Written at Coleorton. This old man's name was Mitchell. He was, in all his ways and conversation, a great curiosity, both individually and as a representative of past times. His chief employment was keeping watch at night by pacing round the house, at that time building, to keep off depredators. He has often told me gravely of having seen the Seven Whistlers and the Hounds as here described. Among the groves of Coleorton, where I became familiar with the habits and notions of old Mitchell, there was also a labourer of whom, I regret, I had no personal knowledge; for, more than forty years after, when he was become an old man, I learnt that while I was composing verses, which I usually did aloud, he took much pleasure, unknown to me, in following my steps that he might catch the words I uttered; and, what is not a little remarkable, several lines caught in this way kept their place in his memory. My volumes have lately been given to him by my informant, and surely he must have been gratified to meet in print his old acquaintances.

THOUGH narrow be that old Man's cares, and near,
The poor old Man is greater than he seems:
For he hath waking empire, wide as dreams;
An ample sovereignty of eye and ear.
Rich are his walks with supernatural cheer;
The region of his inner spirit teems
With vital sounds and monitory gleams
Of high astonishment and pleasing fear.
He the seven birds hath seen, that never part,
Seen the SEVEN WHISTLERS in their nightly rounds,
And counted them: and oftentimes will start--

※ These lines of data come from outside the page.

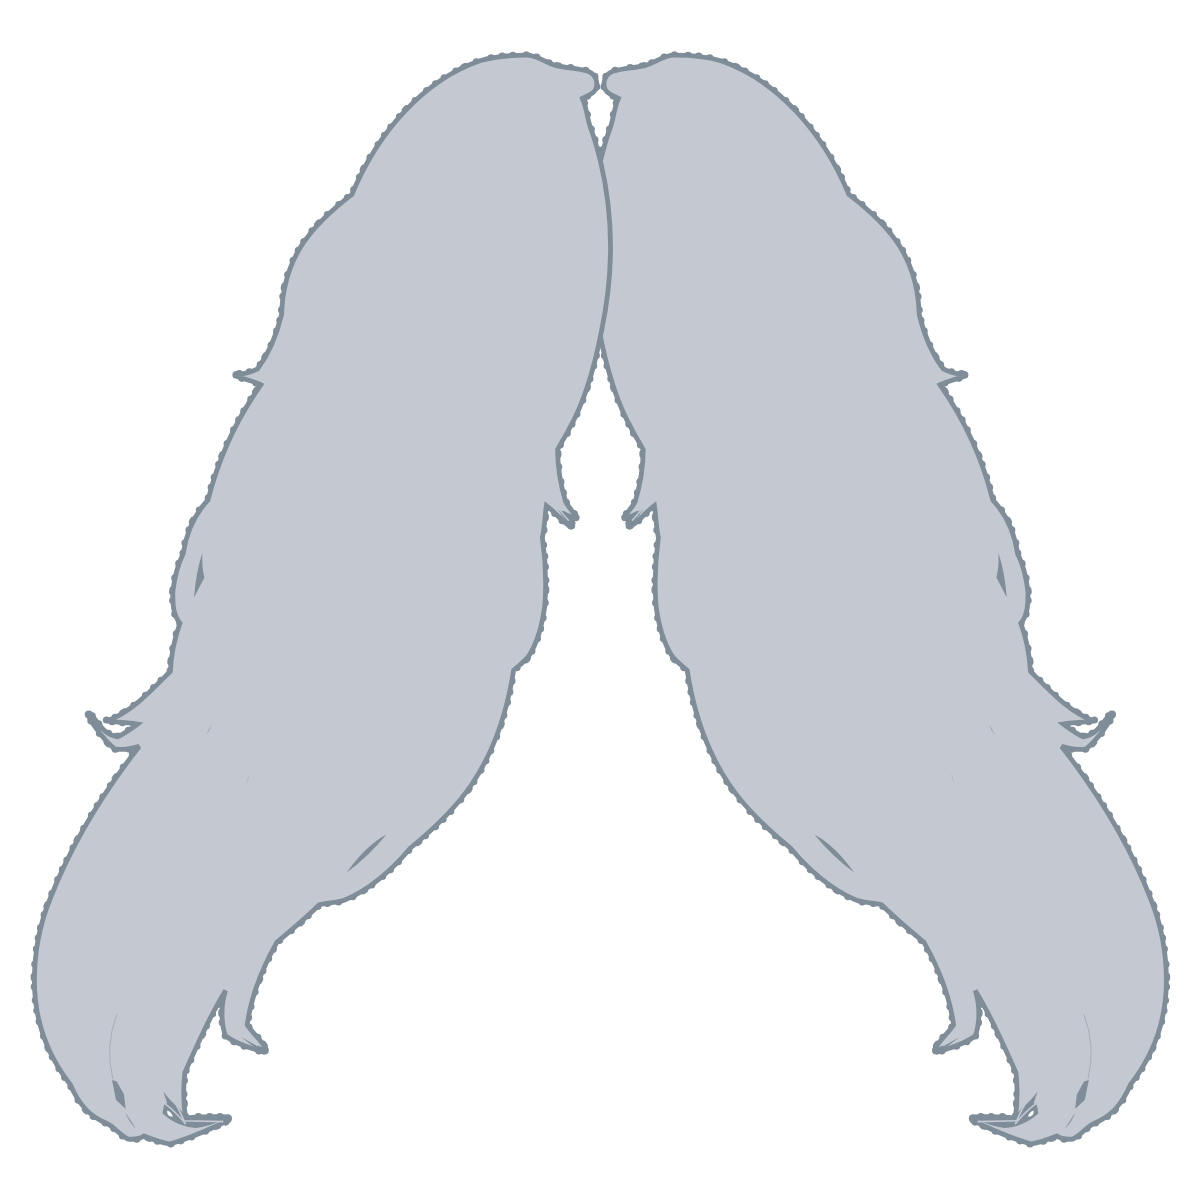
<!DOCTYPE html>
<html lang="en">
<head>
<meta charset="utf-8">
<title>Silver hair, two mirrored locks</title>
<style>
  :root {
    --paper: #ffffff;
    --hair: #c4c9d1;
    --outline: #7f8d99;
  }
  html, body { margin: 0; padding: 0; background: var(--paper); overflow: hidden; }
  .canvas { display: block; width: 1200px; height: 1200px; background: var(--paper); }
  .ragged-edge {
    fill: none; stroke: var(--outline); stroke-width: 9.5; stroke-linecap: round;
    stroke-dasharray: 0 13 0 17 0 11 2 15 0 19 0 14;
  }
  .lock-body { fill: var(--hair); stroke: var(--outline); stroke-width: 6; stroke-linejoin: miter; stroke-miterlimit: 3; }
  .gap { fill: var(--outline); }
  .hole { fill: var(--paper); }
  .tip { fill: var(--outline); }
  .crease { fill: none; stroke: var(--outline); stroke-width: 1; opacity: .55; }
  .strand { fill: none; stroke: var(--hair); stroke-width: 2; }
</style>
</head>
<body>
<svg class="canvas" viewBox="0 0 1500 1500" role="img" aria-label="Two mirrored locks of long wavy silver hair">
  <defs>
    <path id="lock-outline" d="M658 69 C672 69 681 78 695 82 C708 85 722 85 735 89 C748 94 750 112 738 118 L728 123 C734 136 734 150 739 162 C744 175 747 188 750.5 201
      C767 270 767 342 752 413 C743 460 729 505 712 535 C708 544 702 552 697 562
      C697 585 701 607 707 627 C711 635 717 640 720 646 L717 649 L703 641 L716 654 L713 658 C702 652 695 641 683 632
      C681 645 681 658 678 672 C682 700 683 730 681 757 C678 780 672 803 661 820 C655 828 648 832 642 838
      C634 890 617 940 590 980 C568 1013 540 1038 513 1060 C490 1088 460 1113 431 1125 C420 1129 409 1128 399 1131
      C383 1147 364 1163 346 1178 C328 1210 314 1245 309 1281 C315 1291 327 1300 332 1311 L329 1315
      C314 1310 296 1306 282 1295 C276 1280 276 1255 282 1238
      C262 1270 247 1305 231 1341 C229 1360 229 1379 232 1398 C244 1395 262 1396 284 1396 L285 1401
      C262 1411 244 1421 212 1430 C200 1428 190 1424 180 1420 C173 1425 167 1424 160 1424 C149 1418 142 1408 133 1404 C113 1396 99 1382 88 1356
      C60 1320 43 1275 43 1226 C43 1190 50 1155 62 1125 C88 1058 128 992 174 933
      C164 936 154 938 143 936 C131 926 119 911 110 894 L113 893 C123 902 128 918 147 921 C156 917 164 911 172 905
      C160 903 147 903 134 901 C165 890 190 862 213 839 C214 818 218 798 225 779 C216 768 216 755 216 740 C218 722 222 706 229 692
      C233 665 243 643 260 625 C273 573 295 525 326 481 C315 476 305 474 295 470 L296 467 C305 468 314 465 322 461
      C337 441 346 418 352 393 C354 325 385 285 440 243 C472 165 530 100 600 76 C620 70 640 69 658 69 Z"/>

    <g id="lock-edge">
      <use href="#lock-outline" class="ragged-edge"/>
    </g>

    <g id="lock">
      <use href="#lock-outline" class="lock-body"/>

      <g class="gap">
        <path d="M253 691 Q252 708 255.500 722 L242.500 747 Q245 715 253 691Z"/>
        <path d="M483 1043 Q461 1070 433 1091 Q457 1057 483 1043Z"/>
        <path d="M265 905 Q262 913 258 919 Q260 911 265 905Z" opacity=".55"/>
        <path d="M312 966 Q311 974 308 982 Q309 973 312 966Z" opacity=".3"/>
        <path d="M140 1350 L146 1352 L155 1368 L157 1386 L145 1375 Z"/>
        <path d="M157 1391 Q163 1400 170 1411 Q161 1403 157 1391Z" opacity=".8"/>
      </g>
      <path class="crease" d="M146 1268 Q131 1308 141 1349"/>

      <g class="curl">
        <path class="gap" d="M204 1364 Q213 1377 223 1384 L233 1397 Q246 1393 262 1395 L286 1397 Q263 1408 245 1410 Q222 1409 203 1392 L205 1381 L209 1379 Z"/>
        <path class="hole" d="M209 1388 Q215 1390 216 1396 Q208 1395 209 1388Z"/>
        <path class="strand" d="M205 1379 Q218 1388 232 1405 Q223 1385 219 1379 M228 1401 L279 1402"/>
      </g>

      <g class="tip">
        <path d="M697 637 L720 645 L717 651 L709 646 L716 655 L713 659 Z"/>
        <path d="M302 1297 L333 1312 L329 1317 Z"/>
        <circle cx="295" cy="468.500" r="4.500"/>
        <circle cx="111" cy="893" r="5"/>
        <circle cx="133" cy="900" r="4.500"/>
        <circle cx="285" cy="1398" r="5"/>
        <circle cx="331" cy="1313" r="5"/>
        <circle cx="720" cy="647" r="4.500"/>
        <circle cx="714" cy="657" r="5"/>
      </g>
      <path class="strand" d="M302 1295 L322 1307 M697 635 L711 651"/>
    </g>
  </defs>

  <g class="edges">
    <use href="#lock-edge" transform="matrix(-1 0 0 1 1501 0)"/>
    <use href="#lock-edge"/>
  </g>
  <use href="#lock" class="right-lock" transform="matrix(-1 0 0 1 1501 0)"/>
  <use href="#lock" class="left-lock"/>
</svg>
</body>
</html>
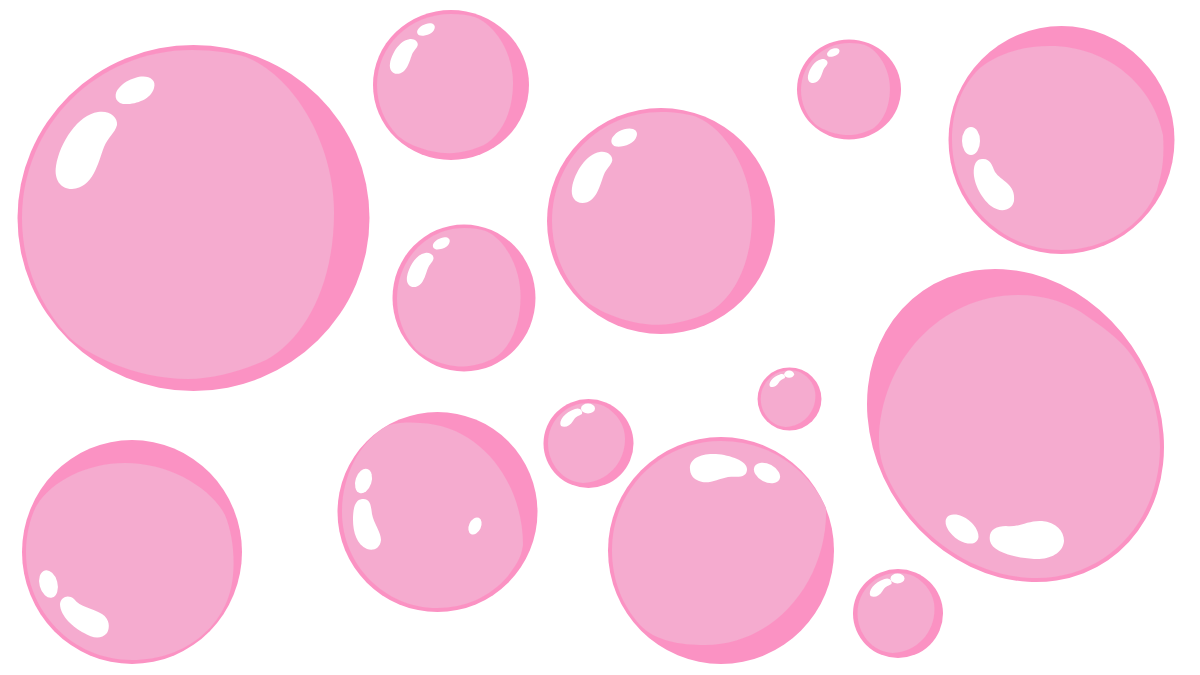
<!DOCTYPE html>
<html lang="en">
<head>
<meta charset="utf-8">
<title>Pink bubbles</title>
<style>
:root { --paper: #ffffff; --rim: #fb92c3; --body: #f5abcf; --shine: #ffffff; }
html, body { margin: 0; background: var(--paper); }
body { width: 1200px; height: 675px; overflow: hidden; }
svg { display: block; }
.rim { fill: var(--rim); }
.body { fill: var(--body); }
.shine { fill: var(--shine); }
</style>
</head>
<body>
<svg width="1200" height="675" viewBox="0 0 1200 675" role="img" aria-label="Glossy pink bubbles of different sizes">
  <defs>
    <path id="body-lit-left" class="body" d="M170,0 C192,0 210,3 224,7 C272,26 312,93 312,163 C312,233 284,288 244,310 C222,320 192,329 166,329 C112,329 62,303 46,286 C17,255 0,213 0,168 C0,75 75,0 170,0Z"/>
    <g id="shine-top-left" class="shine">
      <path d="M42,36 C53,34 62,41 61,49 C59,57 52,61 48,71 C42,87 37,112 16,113 C4,113 -2,103 0,90 C4,66 22,39 42,36Z"/>
      <path d="M79,2 C91,-2 101,3 98,12 C95,24 78,29 67,28 C58,26 58,17 63,12 C68,6 73,4 79,2Z"/>
    </g>
    <g id="tiny-bubble" transform="translate(-588.5 -443.5)">
      <ellipse class="rim" cx="588.5" cy="443.5" rx="45" ry="44.5"/>
      <path class="body" d="M588,403 C594,403 600,404 604,406 C617,413 625,425 625,439 C625,462 608,482 583,483 C563,482 548,464 548,443 C548,421 566,403 588,403Z"/>
      <g class="shine">
        <path d="M575,409 C580,407 583,411 582,414 C578,416 575,417 573,421 C570,426 565,428 561,426 C558,421 565,412 575,409Z"/>
        <ellipse cx="588" cy="408.5" rx="7" ry="5"/>
      </g>
    </g>
  </defs>

  <g id="bubble-large-left">
    <ellipse class="rim" cx="193.5" cy="218" rx="176" ry="173"/>
    <use href="#body-lit-left" transform="translate(22 50)"/>
    <use href="#shine-top-left" transform="translate(56 76)"/>
  </g>

  <g id="bubble-top">
    <ellipse class="rim" cx="451" cy="85" rx="78" ry="75"/>
    <use href="#body-lit-left" transform="translate(377 14) scale(.436 .423)"/>
    <use href="#shine-top-left" transform="translate(390 23) scale(.455 .45)"/>
  </g>

  <g id="bubble-mid-left">
    <ellipse class="rim" cx="464" cy="298" rx="71.5" ry="73.5"/>
    <use href="#body-lit-left" transform="translate(397 228) scale(.396 .421)"/>
    <use href="#shine-top-left" transform="translate(407 237) scale(.434 .443)"/>
  </g>

  <g id="bubble-centre">
    <ellipse class="rim" cx="661" cy="221" rx="114" ry="113"/>
    <use href="#body-lit-left" transform="translate(552 112) scale(.641 .647)"/>
    <use href="#shine-top-left" transform="translate(572 128) scale(.66 .664)"/>
  </g>

  <g id="bubble-top-small">
    <ellipse class="rim" cx="849" cy="89.5" rx="52" ry="50"/>
    <use href="#body-lit-left" transform="translate(801 43) scale(.285 .28)"/>
    <use href="#shine-top-left" transform="translate(808 48) scale(.32 .31)"/>
  </g>

  <g id="bubble-top-right">
    <ellipse class="rim" cx="1061.5" cy="140" rx="113" ry="114"/>
    <path class="body" d="M980,68 C1000,52 1025,46 1050,46 C1110,46 1154,88 1163,135 C1165,165 1160,178 1157,190 C1143,226 1105,250 1061,250 C1000,250 952,200 952,140 C952,110 962,85 980,68Z"/>
    <g class="shine">
      <ellipse cx="971" cy="141" rx="9" ry="14"/>
      <path d="M982,159 C990,158 992,165 995,172 C1001,181 1016,184 1014,201 C1012,211 1000,213 991,206 C981,198 972,181 974,168 C975,162 978,159 982,159Z"/>
    </g>
  </g>

  <g id="bubble-large-right">
    <ellipse class="rim" rx="163.4" ry="140.9" transform="translate(1015.5 425.5) rotate(55.5)"/>
    <path class="body" d="M1018,295 C1045,295 1070,303 1088,317 C1110,332 1123,343 1132,356 C1150,382 1160,415 1160,447 C1160,520 1108,578 1037,578 C985,578 938,550 908,511 C890,486 879,465 879,440 C880,362 940,295 1018,295Z"/>
    <g class="shine">
      <ellipse rx="19" ry="11" transform="translate(962 529) rotate(38)"/>
      <path d="M990,541 C988,530 996,526 1006,526 C1018,528 1028,520 1042,521 C1056,522 1064,531 1064,541 C1063,554 1048,560 1034,559 C1016,558 992,552 990,541Z"/>
    </g>
  </g>

  <g id="bubble-bottom-left">
    <ellipse class="rim" cx="132" cy="552" rx="110" ry="112"/>
    <path class="body" d="M125,463 C170,463 211,488 225,515 C232,532 235,555 233,575 C229,625 186,660 132,660 C73,660 26,612 26,552 C26,534 31,515 37,505 C52,481 87,463 125,463Z"/>
    <g class="shine">
      <ellipse rx="9" ry="14" transform="translate(48.5 584) rotate(-15)"/>
      <path d="M60,604 C61,597 68,594 74,599 C80,607 92,608 102,614 C110,619 110,628 107,633 C101,640 92,638 84,633 C74,628 60,616 60,604Z"/>
    </g>
  </g>

  <g id="bubble-bottom-mid">
    <circle class="rim" cx="437.5" cy="512" r="100"/>
    <path class="body" d="M385,427 C395,422 410,422 420,423 C480,425 523,482 523,545 C521,560 514,567 508,576 C490,597 465,608 437,608 C385,608 342,565 342,512 C342,477 358,444 385,427Z"/>
    <g class="shine">
      <ellipse rx="8" ry="12.5" transform="translate(363.5 481) rotate(18)"/>
      <path d="M362,499 C371,498 371,507 372,514 C374,524 381,532 381,540 C380,549 373,551 367,549 C357,545 353,532 353,520 C353,508 355,500 362,499Z"/>
      <ellipse rx="6" ry="9" transform="translate(475 526) rotate(25)"/>
    </g>
  </g>

  <g id="bubble-bottom-right">
    <ellipse class="rim" cx="721" cy="550.5" rx="113" ry="113.5"/>
    <path class="body" d="M721,441 C768,441 808,468 826,508 C828,580 775,645 705,645 C680,645 655,641 640,625 C622,605 612,580 612,550 C612,490 660,441 721,441Z"/>
    <g class="shine">
      <path d="M690,469 C689,458 702,453 716,454 C730,455 748,461 747,470 C746,479 736,476 728,477 C718,479 708,485 699,481 C693,479 690,474 690,469Z"/>
      <ellipse rx="14" ry="9" transform="translate(767 473) rotate(28)"/>
    </g>
  </g>

  <g id="tiny-bubbles">
    <use href="#tiny-bubble" transform="translate(588.5 443.5)"/>
    <use href="#tiny-bubble" transform="translate(789.5 399) scale(.71)"/>
    <use href="#tiny-bubble" transform="translate(898 613.5)"/>
  </g>
</svg>
</body>
</html>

For overhead are sweeping GABRIEL'S HOUNDS
Doomed, with their impious Lord, the flying Hart
To chase for ever, on aerial grounds!